HudsonAlpha researchers receive federal grant to study switchgrass for biofuels

In Alabama, Jeremy Schmutz, faculty investigator at the HudsonAlpha Institute for Biotechnology, has received a grant from the Department of Energy that will identify genes in a potential biofuel source. Schmutz, who co-directs the Genome Sequencing Center at HudsonAlpha, will analyze the natural genetic mechanisms of how switchgrass, a native prairie grass, adapts to its local environment. HudsonAlpha will receive $1.2 million over five years to complete the study.

Eleven researchers from seven institutes will contribute to the project, which was awarded a total of $15 million by the Department of Energy’s Office of Biological and Environmental Research. Led by Tom Juenger of the University of Texas at Austin, the team will collect and sequence the genes of hundreds of switchgrass samples to study how genes and a host of environmental factors — including the soil, the bacterial communities that live on the plant and in the soil, weather and the size and growth rate of each plant — affect the plant and its potential as a biofuel.  Understanding how different factors affect one another ultimately will allow scientists to identify ways to improve switchgrass as an alternative energy source.

“This project will be one of the largest common garden experiments that’s been done in the public sphere,” Schmutz said.
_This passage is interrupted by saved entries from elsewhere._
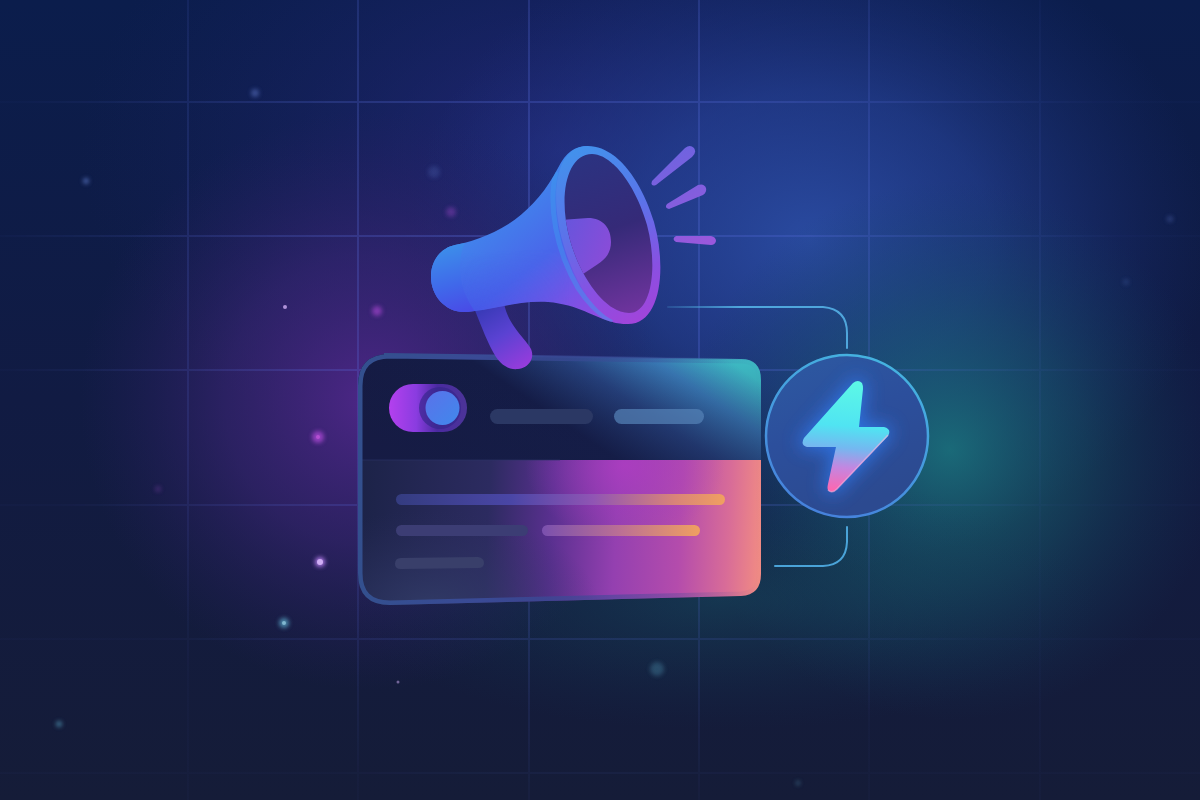
<!DOCTYPE html>
<html lang="en">
<head>
<meta charset="utf-8">
<title>Announcement card with instant trigger</title>
<style>
:root {
  --night: #0d1a40;
  --grid: #5a6fe0;
  --wire: #4aa3d8;
  --cyan: #5ff5ee;
  --blue: #3f86ea;
  --indigo: #4650e6;
  --violet: #8a4fe6;
  --magenta: #b03cd8;
  --pink: #ff6cb4;
  --coral: #f08a80;
  --amber: #eb9a62;
  --teal: #3fb8c6;
}
html, body { margin: 0; height: 100%; overflow: hidden; background: var(--night); }
svg { display: block; width: 1200px; height: 800px; }
.grid { stroke: var(--grid); stroke-width: 2; fill: none; }
.wire { fill: none; stroke-width: 2; stroke-linecap: round; }
.spark { stroke: none; fill: url(#rays); }
</style>
</head>
<body>
<svg viewBox="0 0 1200 800" role="img" aria-label="Megaphone above a message card linked to a lightning bolt badge">
  <defs>
    <linearGradient id="sky" x1="0" y1="0" x2="0" y2="1">
      <stop offset="0" stop-color="#0b1d4c"/>
      <stop offset=".5" stop-color="#111b43"/>
      <stop offset="1" stop-color="#151c38"/>
    </linearGradient>
    <radialGradient id="glowBlue"><stop offset="0" stop-color="#2c4fa8"/><stop offset=".45" stop-color="#2747a0" stop-opacity=".65"/><stop offset="1" stop-color="#1c3280" stop-opacity="0"/></radialGradient>
    <radialGradient id="glowIndigo"><stop offset="0" stop-color="#32309a" stop-opacity=".9"/><stop offset="1" stop-color="#1c2470" stop-opacity="0"/></radialGradient>
    <radialGradient id="glowPurple"><stop offset="0" stop-color="#50278a" stop-opacity=".95"/><stop offset=".5" stop-color="#40267c" stop-opacity=".55"/><stop offset="1" stop-color="#2a2064" stop-opacity="0"/></radialGradient>
    <radialGradient id="glowTeal"><stop offset="0" stop-color="#1b7a80" stop-opacity=".95"/><stop offset=".5" stop-color="#175a6c" stop-opacity=".55"/><stop offset="1" stop-color="#123a5c" stop-opacity="0"/></radialGradient>
    <radialGradient id="gridFade" gradientUnits="userSpaceOnUse" cx="560" cy="260" r="560"><stop offset="0" stop-color="#fff" stop-opacity=".34"/><stop offset=".5" stop-color="#fff" stop-opacity=".24"/><stop offset="1" stop-color="#fff" stop-opacity=".03"/></radialGradient>
    <mask id="gridMask" maskUnits="userSpaceOnUse" x="0" y="0" width="1200" height="800"><rect width="1200" height="800" fill="url(#gridFade)"/></mask>

    <linearGradient id="header" x1="0" y1=".7" x2="1" y2=".3">
      <stop offset="0" stop-color="#161a42"/><stop offset=".45" stop-color="#141c46"/>
      <stop offset=".66" stop-color="#26427e"/><stop offset=".84" stop-color="#3a7cb8"/><stop offset="1" stop-color="#3fc0c8"/>
    </linearGradient>
    <linearGradient id="headerShade" x1="0" y1="0" x2="0" y2="1"><stop offset="0" stop-color="#161e48" stop-opacity="0"/><stop offset="1" stop-color="#161e48" stop-opacity=".4"/></linearGradient>
    <linearGradient id="panel" gradientUnits="userSpaceOnUse" x1="360" y1="500" x2="761" y2="520">
      <stop offset="0" stop-color="#1c2348"/><stop offset=".32" stop-color="#2c2b60"/><stop offset=".48" stop-color="#5a3090"/>
      <stop offset=".64" stop-color="#9440b0"/><stop offset=".8" stop-color="#b44cac"/><stop offset=".92" stop-color="#d86c98"/><stop offset="1" stop-color="#f08a84"/>
    </linearGradient>
    <radialGradient id="panelBloom"><stop offset="0" stop-color="#b03cc4" stop-opacity=".75"/><stop offset="1" stop-color="#a03cc0" stop-opacity="0"/></radialGradient>
    <radialGradient id="panelShade"><stop offset="0" stop-color="#34406a" stop-opacity=".8"/><stop offset="1" stop-color="#2c3060" stop-opacity="0"/></radialGradient>
    <linearGradient id="cardEdge" x1="0" y1="0" x2="1" y2="0"><stop offset="0" stop-color="#33508e"/><stop offset=".3" stop-color="#3a4a96"/><stop offset="1" stop-color="#3a4a96" stop-opacity="0"/></linearGradient>
    <linearGradient id="lineLong" gradientUnits="userSpaceOnUse" x1="396" y1="0" x2="725" y2="0"><stop offset="0" stop-color="#343c80"/><stop offset=".35" stop-color="#4a46a6"/><stop offset=".6" stop-color="#9055b4"/><stop offset=".85" stop-color="#d98478"/><stop offset="1" stop-color="#f0a060"/></linearGradient>
    <linearGradient id="lineShort" gradientUnits="userSpaceOnUse" x1="542" y1="0" x2="700" y2="0"><stop offset="0" stop-color="#7a50ae"/><stop offset=".5" stop-color="#bc7094"/><stop offset="1" stop-color="#f0a060"/></linearGradient>
    <linearGradient id="switch"><stop offset="0" stop-color="#b440ee"/><stop offset=".35" stop-color="#8a3ce0"/><stop offset=".62" stop-color="#4a2aa0"/><stop offset="1" stop-color="#4b3498"/></linearGradient>
    <linearGradient id="knob" x1="0" y1="0" x2="1" y2="1"><stop offset="0" stop-color="#5a72ea"/><stop offset="1" stop-color="#4088ec"/></linearGradient>

    <linearGradient id="horn" gradientUnits="userSpaceOnUse" x1="505" y1="190" x2="610" y2="325"><stop offset="0" stop-color="#3f8aec"/><stop offset=".45" stop-color="#4a66ea"/><stop offset=".75" stop-color="#7a52e6"/><stop offset="1" stop-color="#9a48e0"/></linearGradient>
    <linearGradient id="hornBack" gradientUnits="userSpaceOnUse" x1="450" y1="245" x2="470" y2="314"><stop offset="0" stop-color="#3c8eea"/><stop offset=".55" stop-color="#4068ea"/><stop offset="1" stop-color="#4a48e6"/></linearGradient>
    <linearGradient id="hornLow" gradientUnits="userSpaceOnUse" x1="500" y1="225" x2="505" y2="312"><stop offset=".3" stop-color="#3c50e8" stop-opacity="0"/><stop offset="1" stop-color="#4248e4" stop-opacity=".55"/></linearGradient>
    <linearGradient id="hornFade" gradientUnits="userSpaceOnUse" x1="460" y1="0" x2="570" y2="0"><stop offset="0" stop-color="#fff"/><stop offset="1" stop-color="#fff" stop-opacity="0"/></linearGradient>
    <mask id="hornMask" maskUnits="userSpaceOnUse" x="420" y="130" width="260" height="210"><rect x="420" y="130" width="260" height="210" fill="url(#hornFade)"/></mask>
    <linearGradient id="rim" gradientUnits="userSpaceOnUse" x1="570" y1="150" x2="645" y2="320"><stop offset="0" stop-color="#4292ec"/><stop offset=".4" stop-color="#5a74ea"/><stop offset=".75" stop-color="#8850e2"/><stop offset="1" stop-color="#a244da"/></linearGradient>
    <linearGradient id="mouth" gradientUnits="userSpaceOnUse" x1="590" y1="160" x2="640" y2="312"><stop offset="0" stop-color="#2c3280"/><stop offset=".45" stop-color="#352a78"/><stop offset="1" stop-color="#70349e"/></linearGradient>
    <linearGradient id="core" gradientUnits="userSpaceOnUse" x1="565" y1="230" x2="612" y2="250"><stop offset="0" stop-color="#6a54dc"/><stop offset="1" stop-color="#8a4cd8"/></linearGradient>
    <linearGradient id="handle" gradientUnits="userSpaceOnUse" x1="485" y1="308" x2="522" y2="368"><stop offset="0" stop-color="#3a3ab8"/><stop offset=".45" stop-color="#5a42d2"/><stop offset="1" stop-color="#963cdc"/></linearGradient>
    <linearGradient id="rays" gradientUnits="userSpaceOnUse" x1="660" y1="150" x2="705" y2="245"><stop offset="0" stop-color="#6c64e0"/><stop offset="1" stop-color="#9a58dc"/></linearGradient>

    <linearGradient id="badge" x1="0" y1="0" x2=".4" y2="1"><stop offset="0" stop-color="#2d5aa2"/><stop offset=".5" stop-color="#2c4f9c"/><stop offset="1" stop-color="#2c4a90"/></linearGradient>
    <linearGradient id="badgeRing" x1=".7" y1="0" x2=".3" y2="1"><stop offset="0" stop-color="#45b4e0"/><stop offset="1" stop-color="#4680dc"/></linearGradient>
    <linearGradient id="bolt" gradientUnits="userSpaceOnUse" x1="850" y1="382" x2="842" y2="492"><stop offset="0" stop-color="#5cf8e6"/><stop offset=".4" stop-color="#50e4f2"/><stop offset=".6" stop-color="#74b8f0"/><stop offset=".78" stop-color="#c486e0"/><stop offset="1" stop-color="#ff66ae"/></linearGradient>
    <linearGradient id="wireTop" gradientUnits="userSpaceOnUse" x1="667" y1="0" x2="740" y2="0"><stop offset="0" stop-color="#4aa3d8" stop-opacity=".2"/><stop offset="1" stop-color="#4fa6dc"/></linearGradient>

    <path id="cardShape" d="M390 354 L741 359 Q761 359 761 380 V574 Q761 595 741 596 L390 605 Q358 605 358 573 V386 Q358 354 390 354Z"/>
    <clipPath id="cardClip"><use href="#cardShape"/></clipPath>
    <path id="hornShape" d="M455 245 C500 236 535 212 558 168 C566 152 575 146 588 146 L628 324 C600 324 585 305 548 302 C520 300 492 310 466 312 C446 313 431 296 431 277 C431 260 441 248 455 245Z"/>
    <clipPath id="hornClip"><use href="#hornShape"/></clipPath>
    <path id="mouthShape" d="M592 154 C612 154 636 186 647 225 C658 266 652 313 629 313 C606 313 581 279 570 240 C558 198 566 154 592 154Z"/>
    <clipPath id="mouthClip"><use href="#mouthShape"/></clipPath>
    <path id="boltShape" d="M853 383 Q858 379 862 383 Q863 385 863 389 L859 427 H884 Q892 429 888 436 L837 489 Q832 494 828 490 Q827 488 828 484 L836 447 H807 Q800 445 804 438Z"/>
    <filter id="soft" x="-150%" y="-150%" width="400%" height="400%"><feGaussianBlur stdDeviation="2"/></filter>
    <filter id="halo" x="-60%" y="-60%" width="220%" height="220%"><feGaussianBlur stdDeviation="9"/></filter>
  </defs>

  <g id="background">
    <rect width="1200" height="800" fill="url(#sky)"/>
    <ellipse cx="560" cy="150" rx="480" ry="330" fill="url(#glowIndigo)" opacity=".6"/>
    <ellipse cx="810" cy="240" rx="400" ry="330" fill="url(#glowBlue)" opacity=".9"/>
    <ellipse cx="370" cy="400" rx="290" ry="290" fill="url(#glowPurple)"/>
    <ellipse cx="950" cy="450" rx="270" ry="270" fill="url(#glowTeal)" opacity=".85"/>
    <ellipse cx="720" cy="600" rx="380" ry="130" fill="url(#glowTeal)" opacity=".3"/>
  </g>

  <g id="grid" mask="url(#gridMask)">
    <path class="grid" d="M188 0V800M358 0V800M529 0V800M699 0V800M869 0V800M1040 0V800M0 102H1200M0 236H1200M0 370H1200M0 505H1200M0 639H1200M0 773H1200"/>
  </g>

  <g id="particles" filter="url(#soft)">
    <g fill="#b04ad8"><circle cx="318" cy="437" r="6" opacity=".75"/><circle cx="377" cy="311" r="5" opacity=".6"/><circle cx="451" cy="212" r="5" opacity=".35"/><circle cx="158" cy="489" r="3" opacity=".25"/></g>
    <g fill="#6a8ae0"><circle cx="255" cy="93" r="4" opacity=".45"/><circle cx="86" cy="181" r="3" opacity=".6"/><circle cx="434" cy="172" r="6" opacity=".2"/><circle cx="1170" cy="219" r="3" opacity=".3"/><circle cx="1126" cy="282" r="3" opacity=".2"/></g>
    <g fill="#5aa8c8"><circle cx="284" cy="623" r="5" opacity=".75"/><circle cx="657" cy="669" r="7" opacity=".3"/><circle cx="59" cy="724" r="3" opacity=".6"/><circle cx="798" cy="783" r="2" opacity=".5"/></g>
    <circle cx="320" cy="562" r="5" fill="#a874e0"/>
  </g>
  <g id="particle-cores" fill="#cfaef4"><circle cx="320" cy="562" r="3"/><circle cx="285" cy="307" r="2" opacity=".8"/><circle cx="318" cy="437" r="2" fill="#cc5ae0" opacity=".6"/><circle cx="284" cy="623" r="2" fill="#9ad0e4" opacity=".7"/><circle cx="398" cy="682" r="1.5" opacity=".5"/></g>

  <g id="connectors">
    <path class="wire" stroke="url(#wireTop)" d="M668 307H823Q847 309 847 333V348"/>
    <path class="wire" stroke="var(--wire)" d="M847 527V542Q846 565 823 566H775"/>
  </g>

  <g id="message-card">
    <g clip-path="url(#cardClip)">
      <rect x="358" y="350" width="404" height="110" fill="url(#header)"/>
      <rect x="358" y="350" width="404" height="110" fill="url(#headerShade)"/>
      <rect x="358" y="460" width="404" height="150" fill="url(#panel)"/>
      <svg x="358" y="460" width="404" height="150" viewBox="358 460 404 150">
        <ellipse cx="625" cy="465" rx="100" ry="75" fill="url(#panelBloom)"/>
        <ellipse cx="430" cy="610" rx="170" ry="100" fill="url(#panelShade)"/>
      </svg>
      <path d="M358 460H560" stroke="#2c3568" opacity=".6"/>
      <use href="#cardShape" fill="none" stroke="url(#cardEdge)" stroke-width="9"/>
    </g>
    <path d="M384 354 L741 359 Q761 359 761 380" fill="none" stroke="url(#cardEdge)" stroke-width="2"/>
    <g id="toggle">
      <rect x="389" y="384" width="78" height="48" rx="24" fill="url(#switch)"/>
      <circle cx="440" cy="408" r="21" fill="#35258a" opacity=".65"/>
      <circle cx="442.5" cy="408" r="17" fill="url(#knob)"/>
    </g>
    <rect x="490" y="409" width="103" height="15" rx="7.5" fill="#2b3864"/>
    <rect x="614" y="409" width="90" height="15" rx="7.5" fill="#5684b8" opacity=".7"/>
    <rect x="396" y="494" width="329" height="11" rx="5.5" fill="url(#lineLong)"/>
    <rect x="396" y="525" width="132" height="11" rx="5.5" fill="#3c3d74"/>
    <rect x="542" y="525" width="158" height="11" rx="5.5" fill="url(#lineShort)"/>
    <path d="M401 558 L478 557 Q484 558 484 563 Q484 568 478 568 L401 569 Q395 569 395 564 Q395 558 401 558Z" fill="#393f6a"/>
  </g>

  <g id="megaphone">
    <path fill="url(#handle)" d="M474 308 C482 328 488 344 496 357 C502 366 510 370 518 369 C529 368 535 358 531 349 C527 340 508 326 504 303Z"/>
    <use href="#hornShape" fill="url(#horn)"/>
    <g clip-path="url(#hornClip)">
      <use href="#hornShape" fill="url(#hornLow)" mask="url(#hornMask)"/>
      <path fill="url(#hornBack)" d="M425 240H466C455 262 459 292 477 314H425Z"/>
      <path fill="none" stroke="#3d9cf0" stroke-width="5" opacity=".45" d="M556 172C548 205 556 250 578 288Q592 310 612 322"/>
    </g>
    <path fill="url(#rim)" d="M588 146 C617 146 642 182 654 222 C667 268 661 324 628 324 C600 324 575 285 563 243 C550 198 554 146 588 146Z"/>
    <use href="#mouthShape" fill="url(#mouth)"/>
    <g clip-path="url(#mouthClip)">
      <path fill="url(#core)" d="M560 220 L588 218 C603 218 611 228 611 242 C611 252 606 259 598 264 L580 276 L560 270Z"/>
    </g>
    <g id="sound-rays">
      <path class="spark" d="M652 181L685 148Q690 144 694 148Q697 153 692 157L656 185Q650 187 652 181Z"/>
      <path class="spark" d="M667 204L698 185Q704 183 706 188Q707 192 703 195L669 209Q664 208 667 204Z"/>
      <path class="spark" d="M676 236L711 236Q716 237 716 241Q715 245 711 245L676 242Q671 239 676 236Z"/>
    </g>
  </g>

  <g id="trigger-badge">
    <circle cx="847" cy="436" r="81" fill="url(#badge)" stroke="url(#badgeRing)" stroke-width="2.5"/>
    <use href="#boltShape" fill="#2f7cf4" stroke="#2f7cf4" stroke-width="6" opacity=".75" filter="url(#halo)"/>
    <use href="#boltShape" fill="url(#bolt)"/>
    <path d="M888 435L837 489Q832 494 828 490" fill="none" stroke="#ffb0dc" stroke-width="1.5" opacity=".6"/>
  </g>
</svg>
</body>
</html>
For the study, genomically identical plants will be planted and compared in 14 sites spread across North America, ranging from southern Mexico to South Dakota. Schmutz said it will be like making 14 identical twins, standing them in 14 different locations, then simultaneously asking them, “What does the sun feel like today?” or “How much water are you getting right now?”

Switchgrass evolved in the tallgrass prairies across North America. Over the last 10-14,000 years since the last Ice Age, as the plants crept north behind melting glaciers, the grasses adapted to their regional climates and environments. The result is genetically related grasses with a wide variety of characteristics. Studying how the grass adapts to vastly different regions and climates will provide information about how the grass would perform as a biofuel in any growing area.

More on the story.

This entry was posted in Biodiesel Report. Bookmark the permalink.